Everyone is dressed, not in a suit and tie or even business casual, but in his or her favorite pair of Wranglers and a button-up shirt. The auditorium does not hold a single pew; straw bales pass for seats here. As the pastor gathers everyone’s attention, the band starts playing “Amazing Grace” in a way that would make George Strait proud.
The pastor says, “This week we will be reaching out at the local rodeo, and inviting people to be a part of a Bible study.”
When the service begins, the congregation stands and sings along to hymns re-fashioned with a country flare. This is church in a way you’ve probably never experienced, and it’s one of the fastest-growing church planting models in Texas: the cowboy church.
“The cowboy church focuses on more than just cowboys,” said Jim Gatliff, shared ministry strategist at the Southern Baptists of Texas Convention. “Cowboy churches focus on what is called Western Heritage culture; this includes rural life, horses, area events and music.”
In Texas, roughly one in five people hold to the Western Heritage culture. There are roughly 300 cowboy churches in Texas, Gatliff said.
Because of their success rate in reaching rural Texans with the gospel, the SBTC is hosting a one-day event on Jan. 26 called “Cowboy Church Basic Training.”
Gatliff said the training will teach how to plant and grow cowboy churches, and how to develop leadership in a cowboy church. The conference is planned from 10 a.m.-4:30 p.m. at Branded by Christ Cowboy Church, 5592 Highway 110 North, in Rusk.
“Cowboy churches tend to be pretty relaxed, unstructured and simple,” Gatliff said. “They attract a lot of people who would feel uncomfortable in a traditional church.
“Often, Cowboy churches lead their associations with the number of adult baptisms. Texas is a rural state. Baptists have always struggled with rural church planting but cowboy churches are an excellent way to reach unbelievers.”
Music is often one of the greatest factors in a cowboy church, Gatliff noted.
“There are typically three sounds of music in a cowboy church: bluegrass, Southern gospel and country.”
Most of the attendees and members of cowboy church plants are unchurched adults, which is an advantage if a church seeks to build through evangelistic outreach, Gatliff said.

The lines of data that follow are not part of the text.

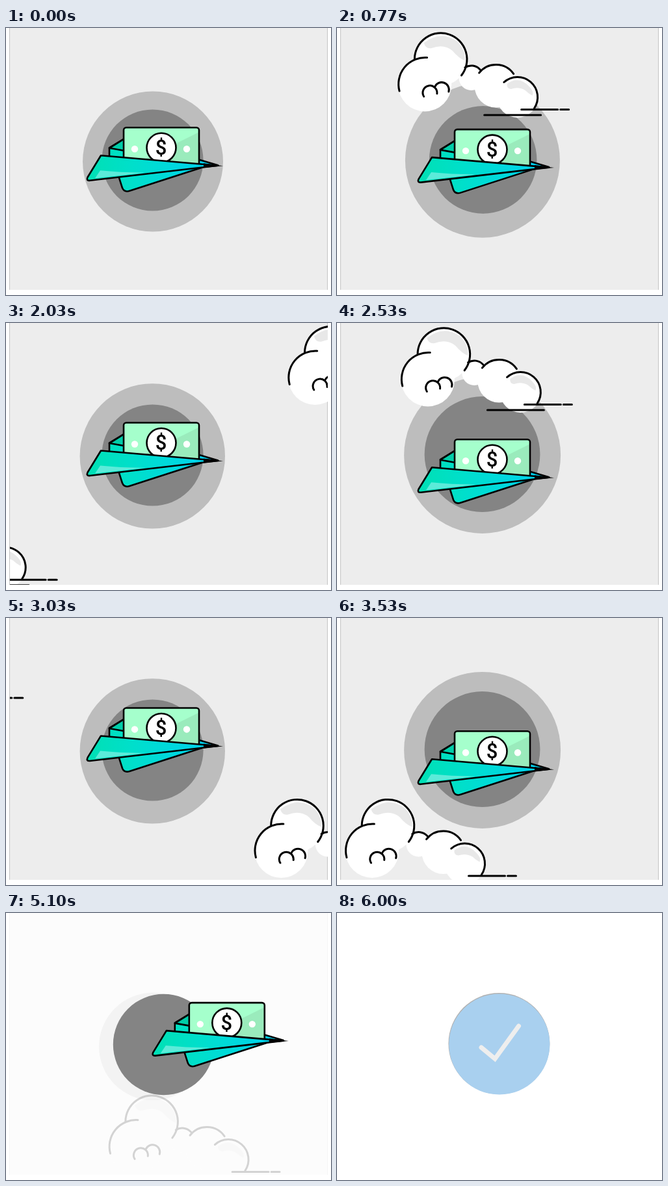
Write an HTML page that moves like this. It is 500 by 411 pixels and loops after 7030 ms.

```html
<!DOCTYPE html>
<html lang="en">
<head>
<meta charset="utf-8">
<title>Money transfer</title>
<style>
html, body { margin: 0; width: 100%; height: 100%; overflow: hidden; background: #fff; }
svg { display: block; width: 500px; height: 411px; }
.ink { stroke: #000; stroke-width: 2.6; stroke-linejoin: round; }
.line { fill: none; stroke: #000; stroke-width: 3; stroke-linecap: round; }
</style>
</head>
<body>
<svg viewBox="0 0 500 411">
  <defs>
    <clipPath id="stage"><rect x="6" y="0" width="489" height="403"/></clipPath>
    <linearGradient id="teal" gradientUnits="userSpaceOnUse" x1="125" y1="0" x2="325" y2="0">
      <stop offset="0" stop-color="#00e0b4"/>
      <stop offset=".35" stop-color="#00dfcb"/>
      <stop offset="1" stop-color="#00d0f2"/>
    </linearGradient>
    <g id="cloud">
      <g fill="#fff">
        <circle cx="207" cy="77" r="19"/>
        <circle cx="245" cy="89.500" r="33"/>
        <circle cx="278" cy="106.500" r="31.500"/>
        <circle cx="160" cy="48.200" r="40.300"/>
        <circle cx="135.500" cy="87.500" r="41"/>
      </g>
      <g fill="#e8e8e8">
        <path d="M134 23Q160 3 184 20Q199 33 197 50Q188 47 178 35Q165 24 146 31Q137 33 134 23Z"/>
        <path d="M262 86Q280 73 296 90Q304 98 301 104Q295 101 290 96Q280 90 268 94Q261 93 262 86Z"/>
      </g>
      <path id="outline" class="line"/>
      <path class="line" stroke-linecap="butt" d="M284 125.500H340M344 125.500H357M227 134H314"/>
    </g>
  </defs>

  <g id="panel">
    <rect x="5" y="0" width="490" height="403" fill="#ededed"/>
    <path d="M5.500 0V403M494.500 0V403" stroke="#c4c4c4"/>
  </g>
  <circle id="ring" fill="#bdbdbd"/>
  <circle id="rim" fill="#b2b2b2"/>
  <circle id="core"/>
  <g id="clouds" clip-path="url(#stage)">
    <use id="high" href="#cloud"/>
    <use id="low" href="#cloud"/>
  </g>
  <g clip-path="url(#stage)">
    <g id="plane">
      <path class="ink" fill="url(#teal)" d="M159 184L187 167V200H159Z"/>
      <path class="ink" fill="#00cda8" d="M159 184.500L187 167V189.500Z"/>
      <path class="ink" fill="url(#teal)" d="M172 224L179 246Q182 253 190 250.500L303 214Z"/>
      <path class="ink" fill="#00d0ee" d="M292 201L326 211L292 212Z"/>
      <rect x="181" y="153" width="116" height="62" rx="4" fill="#a5ffcc"/>
      <path fill="#9aebbc" d="M297 160V214H188Z"/>
      <rect class="ink" x="181" y="153" width="116" height="62" rx="4" fill="none"/>
      <circle class="ink" cx="239" cy="184" r="22.500" fill="#fff"/>
      <text x="238.500" y="194.800" text-anchor="middle" font-family="Roboto, 'Liberation Sans', sans-serif" font-size="31" font-weight="500">$</text>
      <circle cx="198" cy="186" r="5.200" fill="#fff"/>
      <circle cx="278" cy="186" r="5.200" fill="#fff"/>
      <path class="ink" fill="url(#teal)" d="M146 196L326 211.500L129 234.500Q123 235 125.500 229.500Z"/>
      <path fill="#5cebd9" d="M137 231L145 219Q174 222 213 222.500Z"/>
      <path d="M304 208L334 212L304 215Z"/>
    </g>
  </g>
  <path id="tick" fill="none" stroke="#eee" stroke-width="7" stroke-linecap="round" pathLength="100" d="M222 207L243 224.500L279.500 174"/>
</svg>
<script>
const LOOP = 7030, DRIFT = 1767, EXIT = 5000;
const $ = id => document.getElementById(id);
const clamp = v => Math.max(0, Math.min(1, v));
const span = (t, a, b) => clamp((t - a) / (b - a));
const mix = (a, b, k) => a + (b - a) * k;
const smooth = k => (1 - Math.cos(Math.PI * k)) / 2;
const wave = (t, peak, period) => Math.cos(2 * Math.PI * (t - peak) / period);

function set(id, attrs) {
  for (const name in attrs) $(id).setAttribute(name, attrs[name]);
}

// Clockwise arc between two angles in degrees
function arc([cx, cy, r, from, to]) {
  const at = deg => {
    const a = deg * Math.PI / 180;
    return `${cx + r * Math.cos(a)} ${cy + r * Math.sin(a)}`;
  };
  return `M${at(from)}A${r} ${r} 0 ${to - from > 180 ? 1 : 0} 1 ${at(to)}`;
}

const outline = [
  [160, 48.2, 40.3, 181, 398],
  [136, 86.5, 41, 165, 274],
  [143.3, 99.7, 11, 148, 367],
  [161.3, 95, 11.3, 202, 376],
  [207, 76, 18, 237, 318],
  [245, 89.5, 33, 218, 325],
  [278, 106.5, 31, 228, 394]
];

// Eased value between neighbouring [time, value] keys
function track(keys, t) {
  let i = 1;
  while (i < keys.length - 1 && t > keys[i][0]) i++;
  const [a, from] = keys[i - 1], [b, to] = keys[i];
  return mix(from, to, smooth(span(t, a, b)));
}

const bob = [[0, 0], [500, 26.3], [1000, -15.2], [1500, 21.2], [2000, 0]];
const pulse = [[120, 108], [590, 121], [770, 119], [1030, 111.7], [1120, 108]];

function drawClouds(t) {
  const p = t % DRIFT;
  set('high', { x: 517 - 0.671 * p, y: -1.3 + 1.3 * wave(p, 730, 1000) });
  const first = 900, q = (t - first + DRIFT) % DRIFT;
  set('low', {
    x: 557 - 0.739 * q,
    y: 271.5 + 1.7 * wave(q, 613, 1000),
    visibility: t < first ? 'hidden' : 'inherit'
  });
}

function drawDiscs(t) {
  const r = t < 120 ? 108 : track(pulse, 120 + (t - 120) % 1000);
  const k = (r - 108) / 12;
  set('ring', { cx: 226 - 2.3 * k, cy: 205.5 - 2 * k, r: mix(r, 78, span(t, EXIT, 5120)) });

  const beat = (1 - wave(t, 0, 1000)) / 2;
  const slide = smooth(span(t, EXIT, 5160));
  const pop = 5 * Math.sin(Math.PI * span(t, 5170, 5650));
  const live = t < EXIT ? beat : 0;
  const tint = smooth(span(t, 5170, 6000));
  const color = [169, 208, 239].map(c => Math.round(mix(132, c, tint)));
  set('core', {
    cx: mix(225.5 - 2 * live, 249.8, slide),
    cy: mix(203.5 - 1.5 * live, 202, slide),
    r: 78 + 11 * live + pop - 0.4 * slide,
    fill: `rgb(${color})`
  });
  set('rim', { cx: 249.4, cy: 201, r: 78 + pop, opacity: t > 5170 ? 1 : 0 });
}

function draw(t) {
  const fade = 1 - span(t, EXIT, 5120);
  for (const id of ['panel', 'ring', 'clouds']) set(id, { opacity: fade });
  drawClouds(t);
  drawDiscs(t);

  const dx = 400 * Math.max(0, (t - 4850) / 500) ** 2;
  const dy = t < EXIT ? track(bob, t % 2000) : -15.2;
  set('plane', {
    transform: `translate(${dx} ${dy + 0.3})`,
    visibility: t < 5400 ? 'visible' : 'hidden'
  });

  const drawn = 100 * smooth(span(t, 5450, 5850));
  set('tick', { 'stroke-dasharray': `${drawn} 200`, visibility: drawn > 0 ? 'visible' : 'hidden' });
}

set('outline', { d: outline.map(arc).join('') });
const start = performance.now();
function tick(now) {
  draw(Math.max(0, now - start) % LOOP);
  requestAnimationFrame(tick);
}
draw(0);
requestAnimationFrame(tick);
</script>
</body>
</html>
```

“Cowboy churches are built around reaching lost people for Christ,” he said. “Cowboy churches absorb the neutral elements of Western Heritage culture and use those elements to reach the lost.”
Cowboy Church Basic Training is funded through the Cooperative Program and is free of charge. Lunch will be provided. For more information, contact Jim Gatliff at firstname.lastname@example.org or toll free at 877-953-7282.